Yesterday night, I finished the first draft of a short story called Dream Job. Most of the time, I submit new short stories to various magazines first before e-publishing them myself (all but two of my e-books are backlist stories). However, this story was specifically written to fill a gap in an upcoming collection of themed short stories from Pegasus Pulp, so it goes straight to the e-press.
And now for a new genre dust-up: We’ve had the conflict of interest upset at the British Fantasy Awards and now we have a conflict of interest uproar in the online romance world.
Basically what happened is this: Big name romance reviewer Mrs. Giggles found out that another big name romance reviewer, Sarah Wendell, one half of the Smart Bitches, Trashy Books site, is also a partner in a marketing and promotions company called Simple Progress, whose client list includes several high profile romance authors. Mrs Giggles as well as erotic romance author Emily Veinglory smell a potential conflict of interest. Sarah Wendell responds here. Most likely, this whole kerfuffle was kicked off by this interview between Sarah Wendell and romance writer/academic Jennifer Crusie, in which Jennifer Crusie mentions that Sarah Wendell is running a consulting business with Jennifer Crusie’s daughter Mollie Smith.
Is there a potential conflict of interest? Yes, though it is worth noting that almost all reviews posted at Smart Bitches, Trashy Books these days are by third party reviewers. Besides, the lines between bloggers, journalists, reviewers, authors, PR people, (self-)publishers are getting increasingly blurry and online genre communities are usually fairly small, though the romance community is one of the larger ones out there. Besides, it’s not as if these potential conflicts of interest are rare. Lev Grossman is both a reviewer for Time magazine and an SFF writer. Jeff Vandermeer is an author, anthology editor, indie publisher and reviewer for Amazon’s Omnivoracious blog as well as the Washington Post, while his wife Ann used to be editor of Weird Tales. There are plenty of other examples of such potential conflicts of interest. And as long as these relationships are laid open and everybody knows what’s going on, the reader can make up his or her own mind whether to trust a reviewer or not.
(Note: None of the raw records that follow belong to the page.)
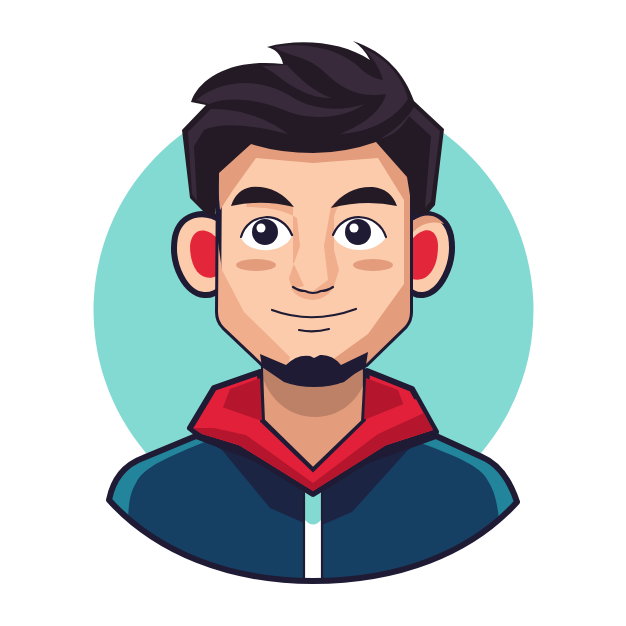
<!DOCTYPE html>
<html lang="en">
<head>
<meta charset="utf-8">
<title>Avatar portrait</title>
<style>
:root {
  --paper: #ffffff;
  --disc: #83dad3;
  --ink: #1f1b35;
  --hair: #231a26;
  --hair-light: #382a3a;
  --skin: #fccbac;
  --skin-shade: #e39c7c;
  --skin-mid: #f0ae8d;
  --neck-shade: #bd8168;
  --ear-red: #e3263a;
  --hood: #e3203a;
  --hood-dark: #b5162d;
  --jacket: #163f64;
  --jacket-dark: #1c2444;
  --stripe: #22859b;
}
html, body { margin: 0; background: var(--paper); overflow: hidden; }
.avatar { display: block; width: 626px; height: 626px; }
.outline { stroke: var(--ink); stroke-width: 6; stroke-linejoin: round; stroke-linecap: round; }
.line { fill: none; stroke: var(--ink); stroke-width: 2.2; stroke-linecap: round; }
.disc { fill: var(--disc); }
.ink { fill: var(--ink); }
.hair { fill: var(--hair); }
.hair-light { fill: var(--hair-light); }
.skin { fill: var(--skin); }
.skin-shade { fill: var(--skin-shade); }
.skin-mid { fill: var(--skin-mid); }
.neck-shade { fill: var(--neck-shade); }
.ear-red { fill: var(--ear-red); }
.hood { fill: var(--hood); }
.hood-dark { fill: var(--hood-dark); }
.jacket { fill: var(--jacket); }
.jacket-dark { fill: var(--jacket-dark); }
.stripe { fill: var(--stripe); }
.white { fill: var(--paper); }
</style>
</head>
<body>
<svg class="avatar" viewBox="0 0 626 626" role="img" aria-label="Smiling man with dark swept hair, a goatee and a blue jacket with a red collar">
  <defs>
    <clipPath id="jacket-shape">
      <path id="jacket-outline" d="M109 500C113 480 124 465 143 458L196 436L313 480L436 436L482 457C501 465 511 484 517 502C470 554 397 581 313 581C229 581 156 552 109 500Z"/>
    </clipPath>
    <clipPath id="face-shape">
      <path id="face-outline" d="M219 170L252 143L313 150L376 140L410 174V312Q410 320 405 326L366 364L340 378H288L263 364L224 327Q218 321 218 312Z"/>
    </clipPath>
  </defs>

  <g id="backdrop">
    <path class="disc" d="M146 453A220 220 0 1 1 481 453L470 458L313 520L156 458Z"/>
  </g>

  <g id="jacket">
    <use href="#jacket-outline" class="jacket"/>
    <g clip-path="url(#jacket-shape)">
      <path class="stripe" d="M100 505C110 470 128 461 143 455L196 434L207 441C170 456 143 467 136 483C130 493 129 502 128 518Z"/>
      <path class="stripe" d="M526 505C514 470 500 463 482 455L436 434L418 442C456 456 481 466 488 481C495 492 497 503 499 519Z"/>
      <path class="jacket-dark" d="M188 430L438 430L408 450L352 512L324 524L304 523L270 508L222 450Z"/>
      <path class="white" d="M305 490H321V582H305Z"/>
      <path class="disc" d="M305 490H321V520Q313 529 305 520Z"/>
      <path class="line" d="M304 494V582M322 494V582"/>
    </g>
    <use href="#jacket-outline" class="outline" fill="none"/>
  </g>

  <g id="neck">
    <path class="skin-shade" d="M262 350H364V424L313 474L262 424Z"/>
    <path class="neck-shade" d="M262 362L290 384H340L364 360V384C353 408 333 417 315 417C291 417 271 402 262 376Z"/>
    <path class="line" d="M262 358V424M364 358V424"/>
  </g>

  <g id="collar">
    <path class="hood outline" d="M260 372L214 388L190 428L200 436L238 448L313 494L387 448L436 432L412 389L367 371L364 422L313 471L262 421Z"/>
    <path class="hood-dark" d="M260 378L230 389L222 410L196 429L262 421Z"/>
    <path class="hood-dark" d="M366 378L398 390L404 406L364 420Z"/>
    <path class="hood" d="M193 428L222 407L262 421L313 471L364 420L416 399L433 430L386 445L313 491L239 445L202 434Z"/>
    <path class="hood-dark" d="M193 428L202 434L239 445L313 491V483L246 435L214 428Z"/>
    <path class="hood-dark" d="M433 430L386 445L313 491V483L378 434L424 413Z"/>
    <path class="line" d="M261 421L313 471L365 420"/>
  </g>

  <g id="ears">
    <path class="skin outline" d="M222 221C203 208 180 214 175 237C170 265 186 294 204 295Q213 296 222 288Z"/>
    <path class="ear-red" d="M217 238C203 224 191 231 190 246C190 268 201 283 217 276Z"/>
    <path class="skin outline" d="M407 221C425 208 446 214 451 236C456 265 440 293 423 295Q414 296 407 288Z"/>
    <path class="skin-shade" d="M413 221C425 212 437 215 444 224C431 220 421 224 413 232Z"/>
    <path class="ear-red" d="M412 239C427 223 438 231 438 246C438 269 427 283 412 279Z"/>
  </g>

  <g id="face">
    <use href="#face-outline" class="skin outline"/>
    <g clip-path="url(#face-shape)">
      <path class="skin-shade" d="M216 165L252 140L313 148L378 138L412 170V320L360 372L340 380L332 360L368 334L404 284V200L378 158L313 163L256 158L233 190L220 210Z"/>
      <path class="skin-mid" d="M216 228L222 270L244 312L290 357L284 382L216 326Z"/>
    </g>
    <path class="skin-mid" d="M253 187Q278 190 293 207V262L304 286L292 289L289 278L300 246L297 218Q280 207 246 207Z"/>
    <path class="skin-mid" d="M331 206L342 196L334 216V250L339 270L333 289Q324 300 313 300Q299 300 291 289L313 291L328 280L324 246Z"/>
    <path class="line" d="M293 287Q299 291 305 291Q313 295 321 291Q327 291 333 287"/>
    <g id="cheeks" class="skin-shade">
      <ellipse cx="256" cy="265" rx="20" ry="6"/>
      <ellipse cx="373" cy="265" rx="20" ry="6"/>
    </g>
  </g>

  <g id="eyes">
    <path class="white" d="M241 238C246 213 282 210 292 236C284 254 250 255 241 238Z"/>
    <path class="line" d="M241 237C248 212 282 210 292 235"/>
    <path class="white" d="M333 236C343 210 378 212 386 237C377 254 342 255 333 236Z"/>
    <path class="line" d="M333 235C343 210 378 212 386 237"/>
    <g id="pupils" class="ink">
      <circle cx="265" cy="232" r="13"/>
      <circle cx="358" cy="232" r="13"/>
    </g>
    <g id="glints" class="white">
      <circle cx="261" cy="228" r="4.5"/>
      <circle cx="354" cy="228" r="4.5"/>
    </g>
  </g>

  <g id="brows" class="hair">
    <path d="M231 206Q236 190 251 187Q277 185 294 207Q262 199 231 206Z"/>
    <path d="M331 208Q347 186 373 187Q391 189 397 206Q365 199 331 208Z"/>
  </g>

  <g id="mouth">
    <path class="line" d="M272 310Q312 325 356 309"/>
    <path class="line" d="M299 330Q314 333 329 329"/>
  </g>

  <path id="goatee" class="ink" d="M260 354L286 365Q297 354 310 356L314 358L320 355Q332 354 341 365L368 352L366 365L344 382Q331 387 314 387Q297 387 284 382L262 367Z"/>

  <g id="hair">
    <path class="hair" d="M182 130L206 105L191 102C199 78 232 58 283 64Q280 50 267 47C300 38 343 42 370 60Q364 48 353 41C386 52 405 75 414 101L444 129L435 205L426 215L413 214L407 177L376 142Q345 153 313 153Q280 153 251 144L219 173L215 218L203 211L190 198Z"/>
    <path class="hair-light" d="M196 100C226 77 263 79 292 97C312 110 341 112 365 104C343 119 309 121 284 110C257 99 228 96 209 104Z"/>
    <path class="hair-light" d="M274 47C302 42 340 47 362 70Q371 78 383 80Q378 62 364 49C386 58 402 76 408 99C394 120 370 132 340 134C365 124 382 110 386 94C354 99 337 84 322 70C307 56 289 57 274 47Z"/>
    <path class="hair-light" d="M287 65C300 79 313 91 331 98C313 99 292 88 274 73L262 66Z"/>
    <path class="hair-light" d="M188 132L211 109C237 108 268 118 288 134C257 126 224 121 204 130L194 146L197 201L192 194Z"/>
    <path class="hair-light" d="M414 107L440 131L431 201L425 208L431 136L409 116C402 128 394 135 380 139C395 130 407 119 414 107Z"/>
  </g>
</svg>
</body>
</html>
A few weeks ago, I predicted that many viewers would be less enchanted with the second season of Downton Abbey (though why they ever were enchanted in the first place remains a mystery to me), since the second season is set during World War I, i.e. a period that is not exactly glamourous. Seems I was right, for this article from the Guardian complains that Downton Abbey isn’t as good as it used to be and that the World War I plotlines had upset the cozy show a lot of people enjoyed.